By Tom Feiza, Mr. Fix-It, Inc.
Twenty years ago, few people had ever heard the term “kickout flashing,” but things have changed. Old homes leaked so much air that walls always dried out. Today’s homes are much tighter, and walls hold moisture. Walls, siding and OSB will rot if water enters the wall. Kickout flashing has become essential.
Here’s a great example
In one case I investigated, routine inspection of a window interior doesn’t hint at any damage (photo: Questionable Window Trim). A home inspector would never suspect an issue, and in fact there is no visible issue to report. But the owner showed me ground-up wood on the windowsill. She explained that when it rained, water dripped from the upper trim. The “ground-up wood” looked like carpenter ant frass (droppings).
We lifted the upper window casing/trim and discovered rotted wood – and dark frass from carpenter ants (photo: Wet Mess Beneath Trim.) This major issue would be invisible during a normal home inspection.
So what else was going on?
On the outside, the wood siding and trim of this 20-year-old home seemed to be in good condition. Three – yes, three – contractors had examined the leaky window. They applied liquid flashing (caulk) at the step flashing and sealed the cap flashing at the window.
Whenever I see window leaks, I always suspect missing flashing or improper layering of the weather-resistant barrier under the siding. Sure enough, when I looked at this window from the outside, the problem was obvious: the gutter terminated at a sidewall with no kickout flashing (photo: Missing Kickout Flashing).
A preventable problem
Properly installed, kickout flashing should channel water down the outside wall assembly and into the gutter (illustration R016). Compounding this particular water problem was a gable roof and a downspout directing rainwater to the roof above the end of the gutter.
The fresh caulk which the contractors applied between the siding and the top of the window cap flashing may have worsened the problem. Horizontal flashing or cap flashing should never be caulked. Because all types of siding leak, the cap flashing should be installed underneath the weather-resistant barrier to capture water and route it out of the wall assembly over the window.
The solution here: remove the siding above and around the window. Check the weather-resistant barrier and install kickout flashing. Replace rotted materials. And finally, route the upper roof drainage away from the area.
You must catch this obvious defect
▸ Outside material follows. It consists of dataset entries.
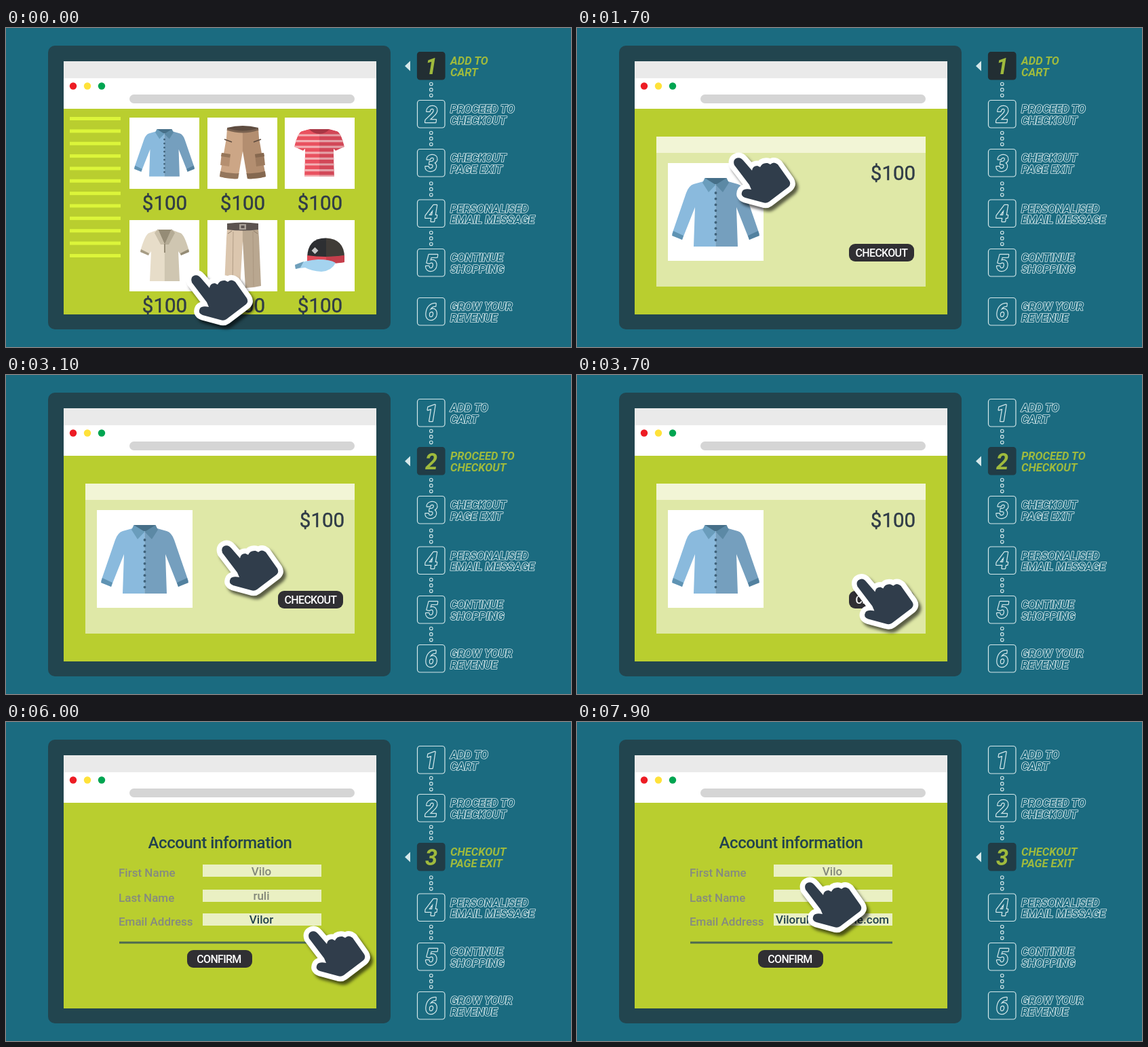
These frames come from a looping animation (833 by 470 pixels, 8000 ms). An HTML page:

```html
<!DOCTYPE html>
<html lang="en">
<head>
<meta charset="utf-8">
<title>Checkout steps</title>
<style>
  html, body { margin: 0; width: 100%; height: 100%; overflow: hidden; background: #1b6b80; }
  svg { display: block; }
  text { font-family: Roboto, "Open Sans", sans-serif; font-size: 17px; font-weight: 500; }
  .mid { text-anchor: middle; }
  .price { font-size: 29.5px; font-weight: 400; fill: #2f3b47; stroke: #2f3b47; stroke-width: .4; text-anchor: middle; }
  .button { font-size: 16px; letter-spacing: -.7px; fill: #fff; text-anchor: middle; }
  .label { fill: #858a80; }
  .step rect { fill: none; stroke: #d5e8ea; stroke-width: 1.2; }
  .step text { font-size: 16.5px; font-weight: 700; font-style: italic;
    fill: #1b6b80; stroke: #d5e8ea; stroke-width: 1.7; paint-order: stroke; stroke-linejoin: round; }
  .step .digit { font-size: 32.5px; stroke-width: 2.4; text-anchor: middle; }
  .step.on rect { fill: #213c46; stroke: #213c46; }
  .step.on:first-child rect { fill: #222e33; stroke: #222e33; }
  .step.on text { fill: #9fba3d; stroke: none; }
  .dots { fill: none; stroke: #d5e8ea; stroke-width: 1.1; }
  #hand { fill: #303d4b; stroke: #fff; stroke-width: 15; stroke-linejoin: round; paint-order: stroke;
    filter: drop-shadow(4px 5px 2px rgba(0, 0, 0, .6)); }
</style>
</head>
<body>
<svg id="stage" width="833" height="470" viewBox="0 0 833 470"></svg>
<script>
const rect = (x, y, w, h, fill, r = 0) =>
  `<rect x="${x}" y="${y}" width="${w}" height="${h}" rx="${r}" fill="${fill}"/>`;
const circle = (x, y, r, fill) => `<circle cx="${x}" cy="${y}" r="${r}" fill="${fill}"/>`;
const path = (d, fill) => `<path d="${d}" fill="${fill}"/>`;
const line = (d, color, w = 1) => `<path d="${d}" fill="none" stroke="${color}" stroke-width="${w}"/>`;
const text = (x, y, s, cls, attrs = '') => `<text x="${x}" y="${y}" class="${cls}" ${attrs}>${s}</text>`;
const repeat = (n, draw) => Array.from({ length: n }, (_, i) => draw(i)).join('');
// A left half and its mirror image about x = cx
const pair = (cx, d, left, right) => path(d, left) +
  `<g transform="translate(${2 * cx}) scale(-1 1)">${path(d, right)}</g>`;

const shirt =
  pair(204.5, 'M190 225L172 230Q165 232 161 243L140 304L155 312L174 264L172 322H204.6V226Z', '#8abadd', '#759fbe') +
  pair(204.5, 'M142 299L157 306L155 312L140 306Z', '#5f93b3', '#52819f') +
  rect(188.5, 221, 32, 9, '#466f88') +
  pair(204.5, 'M188.5 221L204.5 231L194 242L185 228Z', '#6a9dbc', '#5c89a5') +
  repeat(9, i => circle(204.5, 243 + i * 8.7, 1.9, '#3f627a'));

const shorts =
  path('M326 147Q349 141 372 147V154H326Z', '#5e4c40') +
  pair(349, 'M326 148Q337 153 349.1 153V181L342 222Q328 223 315 219L325 162Z', '#cca686', '#b38e70') +
  pair(349, 'M316 211Q329 215 343.5 214L342 222Q328 223 315 219Z', '#94765c', '#846850') +
  pair(349, 'M318 184L331 186L329 204L316 202Z', '#b58f70', '#9c7a5e') +
  pair(349, 'M318 184L331 186L330 191L317 189Z', '#967659', '#86684f') +
  line('M322 164L333 168M376 164L365 168', '#5e4c40', 1.5) +
  line('M326 149Q349 157 372 149', '#7a6250', 3);

const teeHalf = 'M447 149L436 152Q430 154 425 175L438 181L441 178L440 219H462.1V153Z';
const teeStripes = repeat(8, i => `M424 ${158 + i * 8.6}H462`);
const tee =
  `<clipPath id="tee"><path d="${teeHalf}"/></clipPath>` +
  [['', '#e9515f', '#f4b0b4'], ['translate(924) scale(-1 1)', '#d24757', '#e3a0a6']].map(([flip, red, pink]) =>
    `<g transform="${flip}"><g clip-path="url(#tee)">${path(teeHalf, red) + line(teeStripes, pink, 3.2)}</g></g>`).join('') +
  path('M447 149H477Q471 156 462 156T447 149Z', '#a83644');

const polo =
  pair(234, 'M222 298L211 302Q205 304 198 329L210 335L214 329L212 373H234.1V300Z', '#e7ddc9', '#cfc6b1') +
  pair(234, 'M199 326L211 332L210 335L198 330Z', '#a69c84', '#948b75') +
  path('M224 297H244L234 319Z', '#958c76') +
  pair(234, 'M224 296L234 319L228 319L219 302Z', '#c9bfa9', '#b4ab95') +
  line('M234 318V331', '#958c76', 2);

const trousers =
  pair(349, 'M326 296H349.1V312L345 383Q334 383 322 380L325 310Z', '#dbc6ae', '#b9a790') +
  path('M326 288Q349 285 372 288V297Q349 300 326 297Z', '#5b5350') +
  rect(344, 289, 10, 8, '#aaa29a') + rect(346.5, 291, 5, 4, '#5b5350') +
  line('M335 300L334 380M364 300L365 380', '#a8947d', .8) +
  line('M327 303L333 299M371 303L365 299', '#8f7c68');

const cap =
  path('M444 338Q445 309 472 309.5V340Z', '#2d2f32') +
  path('M472 309.5Q499 311 499 338L472 342Z', '#403c37') +
  path('M444 335Q472 339 499 335V345Q472 349 444 345Z', '#df4a57') +
  path('M472 337.2Q488 337 499 335V345Q488 347 472 347Z', '#c53e4b') +
  path('M426 349Q442 342 460 341Q478 341 486 346Q480 358 465 359Q450 358 441 353Q432 354 427 355Z', '#a4d3ef') +
  path('M426 349L439 344L434 353L427 355Z', '#709fba') +
  `<g transform="rotate(45 455.5 328)">${rect(452, 324.5, 7, 7, '#c9c9c9')}</g>`;

const catalog =
  repeat(12, i => rect(94, 131 + i * 18.36, 75, 5, '#dcf53a')) +
  repeat(6, i => {
    const x = [182, 297, 411][i % 3], y = i < 3 ? 132 : 283;
    return rect(x, y, 103, 105, '#fff') + text(x + 52, y + 135.5, '$100', 'price');
  }) +
  `<g transform="translate(92.4 -3.5) scale(.69)">${shirt}</g>` + shorts + tee + polo + trousers + cap;

const basket =
  rect(117, 160, 397, 221, '#dfe8a7') + rect(117, 160, 397, 24, '#f2f5d6') +
  rect(134, 199, 141, 144, '#fff') + shirt + text(466, 224, '$100', 'price') +
  rect(401, 318, 96, 26, '#302f33', 9) + text(449, 337, 'CHECKOUT', 'button');

const form =
  text(315.5, 186, 'Account information', 'mid', 'fill="#22424e" style="font-size:24px;letter-spacing:-.45px"') +
  ['First Name', 'Last Name', 'Email Address'].map((s, i) => {
    const y = [210, 247, 282][i];
    return text(166, y + 18, s, 'label') + rect(290, y, 175, 18, '#eaf0c3');
  }).join('') +
  text(376.5, 226, 'Vilo', 'mid', 'fill="#83887a"') +
  text(376.5, 262, 'ruli', 'mid', 'fill="#83887a"') +
  text(376.5, 297, '', 'mid', 'id="email" fill="#22424e"') +
  rect(167, 323.5, 298, 3, '#4d6a50') +
  rect(267, 336, 96, 26, '#302f33', 9) + text(314, 355, 'CONFIRM', 'button');

const page = (id, content) => `<g id="${id}">${rect(85, 119, 461, 303, '#b9ce2f')}${content}</g>`;

const tops = [35.5, 106.5, 178.5, 253, 325.5, 397.5];
const titles = ['ADD TO/CART', 'PROCEED TO/CHECKOUT', 'CHECKOUT/PAGE EXIT',
  'PERSONALISED/EMAIL MESSAGE', 'CONTINUE/SHOPPING', 'GROW YOUR/REVENUE'];
const steps = tops.map((y, i) => {
  const [first, second] = titles[i].split('/');
  return `<g class="step">${rect(606.5, y, 40.5, 40.5, '', 4)}` +
    text(627, y + 32, i + 1, 'digit') + text(655, y + 18.8, first) + text(655, y + 35, second) + '</g>';
}).join('');
const dots = tops.slice(1).map((y, i) =>
  `<g class="dots">${repeat(3, k => circle(626.8, y - 24 + k * 8.4, 2.3, 'none'))}</g>`).join('');

const stage = document.getElementById('stage');
stage.innerHTML =
  rect(0, 0, 833, 470, '#1b6b80') + rect(62, 26, 505, 418, '#22454f', 10) +
  rect(85, 49, 461, 25, '#eaeaea') + rect(85, 74, 461, 45, '#fff') +
  ['#ed1c24', '#ffe23a', '#00a551'].map((c, i) => circle(99 + i * 21, 85.5, 5.2, c)).join('') +
  rect(182, 98, 332, 13, '#d5d5d5', 6.5) +
  `<svg width="833" height="422">${page('catalog', catalog) + page('basket', basket) + page('form', form)}</svg>` +
  `<g>${steps}</g>` + dots +
  '<path id="arrow" d="M588 0L596 -7.5V7.5Z" fill="#d5e8ea"/>' +
  `<path id="hand" d="M9 19Q6 11 13 8.5Q18 7 22 12L35 27Q36 20 43 20L47 22Q50 15 58 16L62 18Q67 13 73 18
    L90 42Q93 47 89 51L60 73Q56 76 51 74L25 67Q17 64 21 57Q24 53 34 55L31 48Z"/>`;

const [basketEl, formEl, emailEl, arrowEl, handEl] =
  ['basket', 'form', 'email', 'arrow', 'hand'].map(id => document.getElementById(id));
const stepEls = [...document.querySelectorAll('.step')];
const lastDots = [...document.querySelectorAll('.dots')].pop();

const email = 'Vilorul@example.com';
// Time, left, top of the pointer
const route = [
  [0, 265, 356], [400, 265, 356], [1000, 241, 266], [1300, 226, 221], [1550, 223, 183],
  [2600, 223, 183], [3100, 310, 243], [3500, 382, 276], [4000, 438, 317],
  [5000, 438, 317], [5100, 438, 300], [7300, 438, 300], [7900, 328, 228], [8000, 328, 228],
];
const clamp = v => Math.max(0, Math.min(1, v));

function pointer(t) {
  const i = route.findIndex(p => p[0] > t);
  const [a, b] = [route[i - 1], route[i]];
  const u = (t - a[0]) / (b[0] - a[0]);
  return [1, 2].map(k => a[k] + (b[k] - a[k]) * u);
}

function draw(now) {
  const t = Math.floor(now % 8000 / 100) * 100; // the motion runs at ten pictures a second
  basketEl.setAttribute('opacity', clamp((t - 1500) / 200));
  formEl.setAttribute('opacity', clamp((t - 3900) / 200));
  emailEl.textContent = email.slice(0, Math.max(0, (t - 5500) / 100));
  const active = t < 2200 ? 0 : t < 4600 ? 1 : 2;
  stepEls.forEach((el, i) => el.classList.toggle('on', i === active));
  arrowEl.setAttribute('transform', `translate(0 ${tops[active] + 20.5})`);
  lastDots.setAttribute('opacity', t < 2200 ? 0 : 1);
  handEl.setAttribute('transform', `translate(${pointer(t)})`);
}

const start = performance.now();
function tick() {
  draw(performance.now() - start);
  requestAnimationFrame(tick);
}
tick();
</script>
</body>
</html>
```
Inspecting only the window and the wall from the inside would never reveal the source of the problem, so you must always identify the lack of kickout flashing. A contractor smart enough to notice the missing flashing would say, “The home inspector should have seen this defect.” Don’t let them say that about you.